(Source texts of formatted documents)
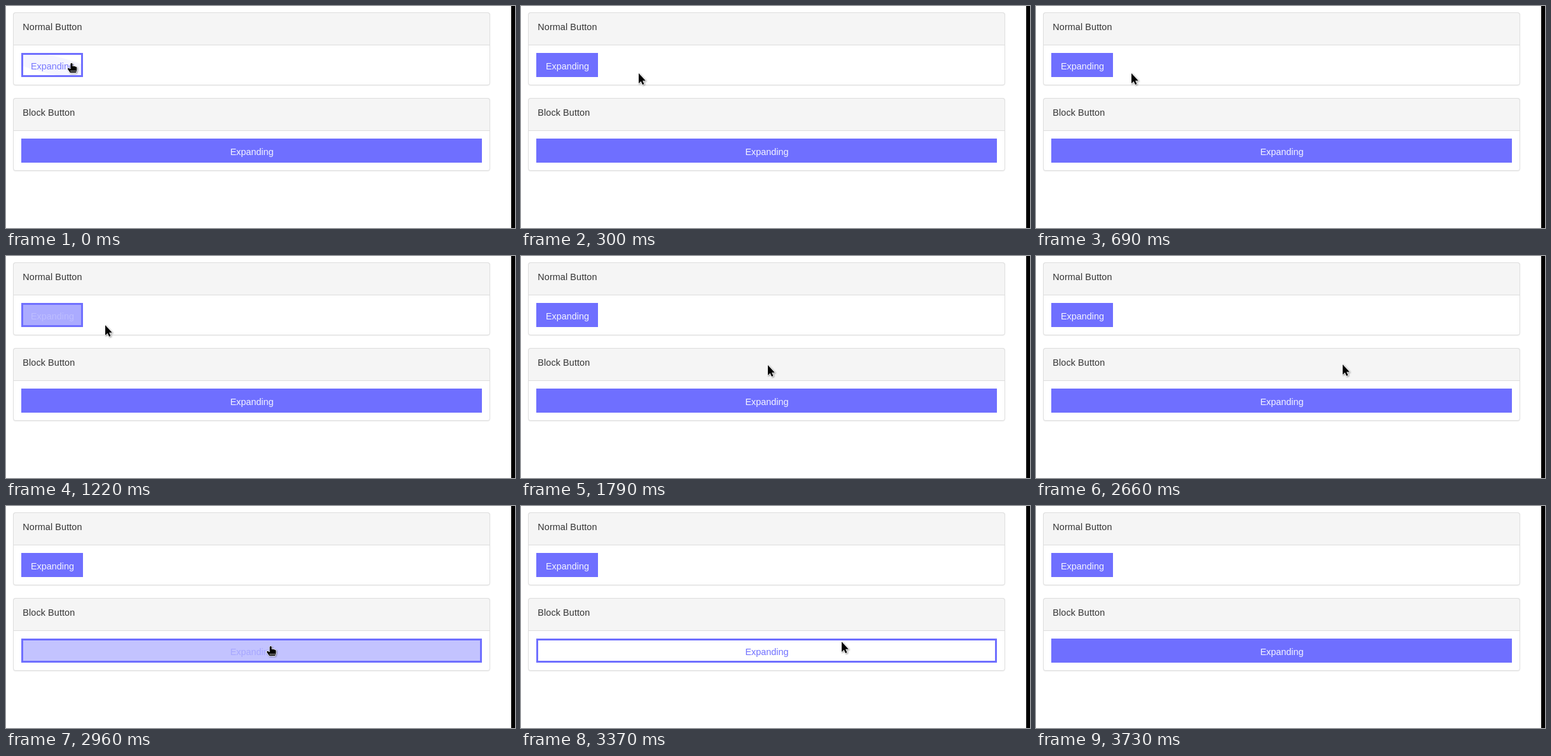
Write an HTML page that moves like this. It is 800 by 350 pixels and loops after 4.72 s.

```html
<!DOCTYPE html>
<html lang="en">
<head>
<meta charset="utf-8">
<title>Expanding buttons</title>
<style>
  html, body { margin: 0; width: 100%; height: 100%; overflow: hidden; background: #fff; }
  svg { display: block; width: 800px; height: 350px; }
  text { font: 14.4px "Liberation Sans", Arial, sans-serif; }
  .title { fill: #333; letter-spacing: .1px; }
  .panel { fill: #fff; stroke: #ddd; }
  .shadow { opacity: .05; }
  .head { fill: #f5f5f5; stroke: #ddd; }
  .frame { fill: #fff; stroke: #6f6fff; stroke-width: 3; }
  .fill { fill: #6f6fff; }
  .label { text-anchor: middle; }
  .pointer { stroke: #fff; stroke-linejoin: round; paint-order: stroke; filter: drop-shadow(1px 1px .8px #0006); }
</style>
</head>
<body>
<svg viewBox="0 0 800 350">
  <g id="panels"></g>
  <rect x="794" width="6" height="350"/>
  <g id="cursor">
    <path id="arrow" class="pointer" stroke-width="1.6"
      d="M0 0V16L3.6 12.7L6 18L8.5 16.9L6.1 11.8H10.8Z"/>
    <g id="hand">
      <path class="pointer" stroke-width="1.4"
        d="M-1.5 1Q0 -.8 1.5 1V5Q4 4 8.3 6.5V10.5L7 15H-2.2L-6 9.5Q-6.5 7.6 -4.6 7.7L-1.5 9.5Z"/>
      <path stroke="#fff" stroke-width=".8" d="M-2 12.7H7"/>
    </g>
  </g>
</svg>
<script>
const LOOP = 4720, FADE = 120, STEP = 40, TICK = 10, RIGHT_EDGE = 764;
const byId = id => document.getElementById(id);
const mix = (a, b, p) => a + (b - a) * p;
const clamp = v => Math.max(0, Math.min(1, v));

const buttons = [
  { title: "Normal Button", top: 10, width: 97, startLevel: .07 },
  { title: "Block Button", top: 145, width: 724, startLevel: 1 }
];

// Straight cursor moves; each begins where the one before ended
const home = { x: 103, y: 90 };
const moves = [
  { start: 150, end: 340, x: 200, y: 109 },
  { start: 490, end: 730, x: 150, y: 106 },
  { start: 730, end: 850, x: 100, y: 95 },
  { start: 1160, end: 1450, x: 304, y: 145 },
  { start: 1590, end: 1830, x: 388, y: 172 },
  { start: 1830, end: 2030, x: 470, y: 236 },
  { start: 2350, end: 2510, x: 482, y: 171 },
  { start: 2700, end: 3060, x: 397, y: 235 },
  { start: 3290, end: 3730, x: 790, y: 158 }
];

byId("panels").innerHTML = buttons.map(({ title, top, width }, i) => {
  const middle = 24 + width / 2;
  return `<rect class="shadow" x="11" y="${top + 1}" width="750" height="115" rx="4"/>
    <rect class="panel" x="11.5" y="${top + .5}" width="749" height="114" rx="3.5"/>
    <path class="head" d="M11.5 ${top + 51.5}v-47.5q0 -3.5 3.5 -3.5h742q3.5 0 3.5 3.5v47.5z"/>
    <text class="title" x="26.3" y="${top + 28}">${title}</text>
    <rect class="frame" x="25.5" y="${top + 65.5}" width="${width - 3}" height="35"/>
    <clipPath id="inside${i}"><rect x="26" y="${top + 66}" width="${width - 4}" height="34"/></clipPath>
    <g clip-path="url(#inside${i})">
      <ellipse class="fill" rx="${width * .75}" transform="translate(${middle} ${top + 83}) rotate(12)"/>
    </g>
    <text class="label" x="${middle + .4}" y="${top + 90}">Expanding</text>`;
}).join("");
const fills = document.querySelectorAll(".fill");
const labels = document.querySelectorAll(".label");

function cursorAt(t) {
  const i = moves.findLastIndex(move => move.start <= t);
  if (i < 0) return { ...home, goal: home };
  const from = moves[i - 1] || home, goal = moves[i];
  const steps = Math.floor((t - goal.start) / STEP) + 1;
  const p = clamp(steps * STEP / (goal.end - goal.start));
  return { x: Math.round(mix(from.x, goal.x, p)), y: Math.round(mix(from.y, goal.y, p)), goal };
}

const isOver = ({ top, width }, { x, y }) =>
  x >= 24 && x < 24 + width && y >= top + 64 && y < top + 102;

// The fill drains while the cursor is over the button and returns afterwards
function fillLevel(button, t) {
  let level = button.startLevel;
  for (let time = moves[0].start; time < t; time += TICK) {
    const change = TICK / FADE;
    level = clamp(level + (isOver(button, cursorAt(time)) ? -change : change));
  }
  return level;
}

function draw(t) {
  buttons.forEach((button, i) => {
    const level = fillLevel(button, t), shade = mix(111, 245, level);
    fills[i].setAttribute("ry", button.width * mix(.12, .5, level));
    fills[i].setAttribute("opacity", level);
    labels[i].setAttribute("fill", `rgb(${shade},${shade},255)`);
  });

  const cursor = cursorAt(t);
  const pointing = buttons.some(button => isOver(button, cursor) && isOver(button, cursor.goal));
  byId("arrow").style.display = pointing ? "none" : "";
  byId("hand").style.display = pointing ? "" : "none";
  byId("cursor").style.display = cursor.x > RIGHT_EDGE ? "none" : "";
  byId("cursor").setAttribute("transform", `translate(${cursor.x} ${cursor.y})`);
}

const began = performance.now();
function tick() {
  draw((performance.now() - began) % LOOP);
  requestAnimationFrame(tick);
}
tick();
</script>
</body>
</html>
```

# [TASK]
Each record should be given again exactly, with no picture carried over.

# [WORKED SOLUTION]
Write an HTML page that moves like this. It is 800 by 350 pixels and loops after 4.72 s.

```html
<!DOCTYPE html>
<html lang="en">
<head>
<meta charset="utf-8">
<title>Expanding buttons</title>
<style>
  html, body { margin: 0; width: 100%; height: 100%; overflow: hidden; background: #fff; }
  svg { display: block; width: 800px; height: 350px; }
  text { font: 14.4px "Liberation Sans", Arial, sans-serif; }
  .title { fill: #333; letter-spacing: .1px; }
  .panel { fill: #fff; stroke: #ddd; }
  .shadow { opacity: .05; }
  .head { fill: #f5f5f5; stroke: #ddd; }
  .frame { fill: #fff; stroke: #6f6fff; stroke-width: 3; }
  .fill { fill: #6f6fff; }
  .label { text-anchor: middle; }
  .pointer { stroke: #fff; stroke-linejoin: round; paint-order: stroke; filter: drop-shadow(1px 1px .8px #0006); }
</style>
</head>
<body>
<svg viewBox="0 0 800 350">
  <g id="panels"></g>
  <rect x="794" width="6" height="350"/>
  <g id="cursor">
    <path id="arrow" class="pointer" stroke-width="1.6"
      d="M0 0V16L3.6 12.7L6 18L8.5 16.9L6.1 11.8H10.8Z"/>
    <g id="hand">
      <path class="pointer" stroke-width="1.4"
        d="M-1.5 1Q0 -.8 1.5 1V5Q4 4 8.3 6.5V10.5L7 15H-2.2L-6 9.5Q-6.5 7.6 -4.6 7.7L-1.5 9.5Z"/>
      <path stroke="#fff" stroke-width=".8" d="M-2 12.7H7"/>
    </g>
  </g>
</svg>
<script>
const LOOP = 4720, FADE = 120, STEP = 40, TICK = 10, RIGHT_EDGE = 764;
const byId = id => document.getElementById(id);
const mix = (a, b, p) => a + (b - a) * p;
const clamp = v => Math.max(0, Math.min(1, v));

const buttons = [
  { title: "Normal Button", top: 10, width: 97, startLevel: .07 },
  { title: "Block Button", top: 145, width: 724, startLevel: 1 }
];

// Straight cursor moves; each begins where the one before ended
const home = { x: 103, y: 90 };
const moves = [
  { start: 150, end: 340, x: 200, y: 109 },
  { start: 490, end: 730, x: 150, y: 106 },
  { start: 730, end: 850, x: 100, y: 95 },
  { start: 1160, end: 1450, x: 304, y: 145 },
  { start: 1590, end: 1830, x: 388, y: 172 },
  { start: 1830, end: 2030, x: 470, y: 236 },
  { start: 2350, end: 2510, x: 482, y: 171 },
  { start: 2700, end: 3060, x: 397, y: 235 },
  { start: 3290, end: 3730, x: 790, y: 158 }
];

byId("panels").innerHTML = buttons.map(({ title, top, width }, i) => {
  const middle = 24 + width / 2;
  return `<rect class="shadow" x="11" y="${top + 1}" width="750" height="115" rx="4"/>
    <rect class="panel" x="11.5" y="${top + .5}" width="749" height="114" rx="3.5"/>
    <path class="head" d="M11.5 ${top + 51.5}v-47.5q0 -3.5 3.5 -3.5h742q3.5 0 3.5 3.5v47.5z"/>
    <text class="title" x="26.3" y="${top + 28}">${title}</text>
    <rect class="frame" x="25.5" y="${top + 65.5}" width="${width - 3}" height="35"/>
    <clipPath id="inside${i}"><rect x="26" y="${top + 66}" width="${width - 4}" height="34"/></clipPath>
    <g clip-path="url(#inside${i})">
      <ellipse class="fill" rx="${width * .75}" transform="translate(${middle} ${top + 83}) rotate(12)"/>
    </g>
    <text class="label" x="${middle + .4}" y="${top + 90}">Expanding</text>`;
}).join("");
const fills = document.querySelectorAll(".fill");
const labels = document.querySelectorAll(".label");

function cursorAt(t) {
  const i = moves.findLastIndex(move => move.start <= t);
  if (i < 0) return { ...home, goal: home };
  const from = moves[i - 1] || home, goal = moves[i];
  const steps = Math.floor((t - goal.start) / STEP) + 1;
  const p = clamp(steps * STEP / (goal.end - goal.start));
  return { x: Math.round(mix(from.x, goal.x, p)), y: Math.round(mix(from.y, goal.y, p)), goal };
}

const isOver = ({ top, width }, { x, y }) =>
  x >= 24 && x < 24 + width && y >= top + 64 && y < top + 102;

// The fill drains while the cursor is over the button and returns afterwards
function fillLevel(button, t) {
  let level = button.startLevel;
  for (let time = moves[0].start; time < t; time += TICK) {
    const change = TICK / FADE;
    level = clamp(level + (isOver(button, cursorAt(time)) ? -change : change));
  }
  return level;
}

function draw(t) {
  buttons.forEach((button, i) => {
    const level = fillLevel(button, t), shade = mix(111, 245, level);
    fills[i].setAttribute("ry", button.width * mix(.12, .5, level));
    fills[i].setAttribute("opacity", level);
    labels[i].setAttribute("fill", `rgb(${shade},${shade},255)`);
  });

  const cursor = cursorAt(t);
  const pointing = buttons.some(button => isOver(button, cursor) && isOver(button, cursor.goal));
  byId("arrow").style.display = pointing ? "none" : "";
  byId("hand").style.display = pointing ? "" : "none";
  byId("cursor").style.display = cursor.x > RIGHT_EDGE ? "none" : "";
  byId("cursor").setAttribute("transform", `translate(${cursor.x} ${cursor.y})`);
}

const began = performance.now();
function tick() {
  draw((performance.now() - began) % LOOP);
  requestAnimationFrame(tick);
}
tick();
</script>
</body>
</html>
```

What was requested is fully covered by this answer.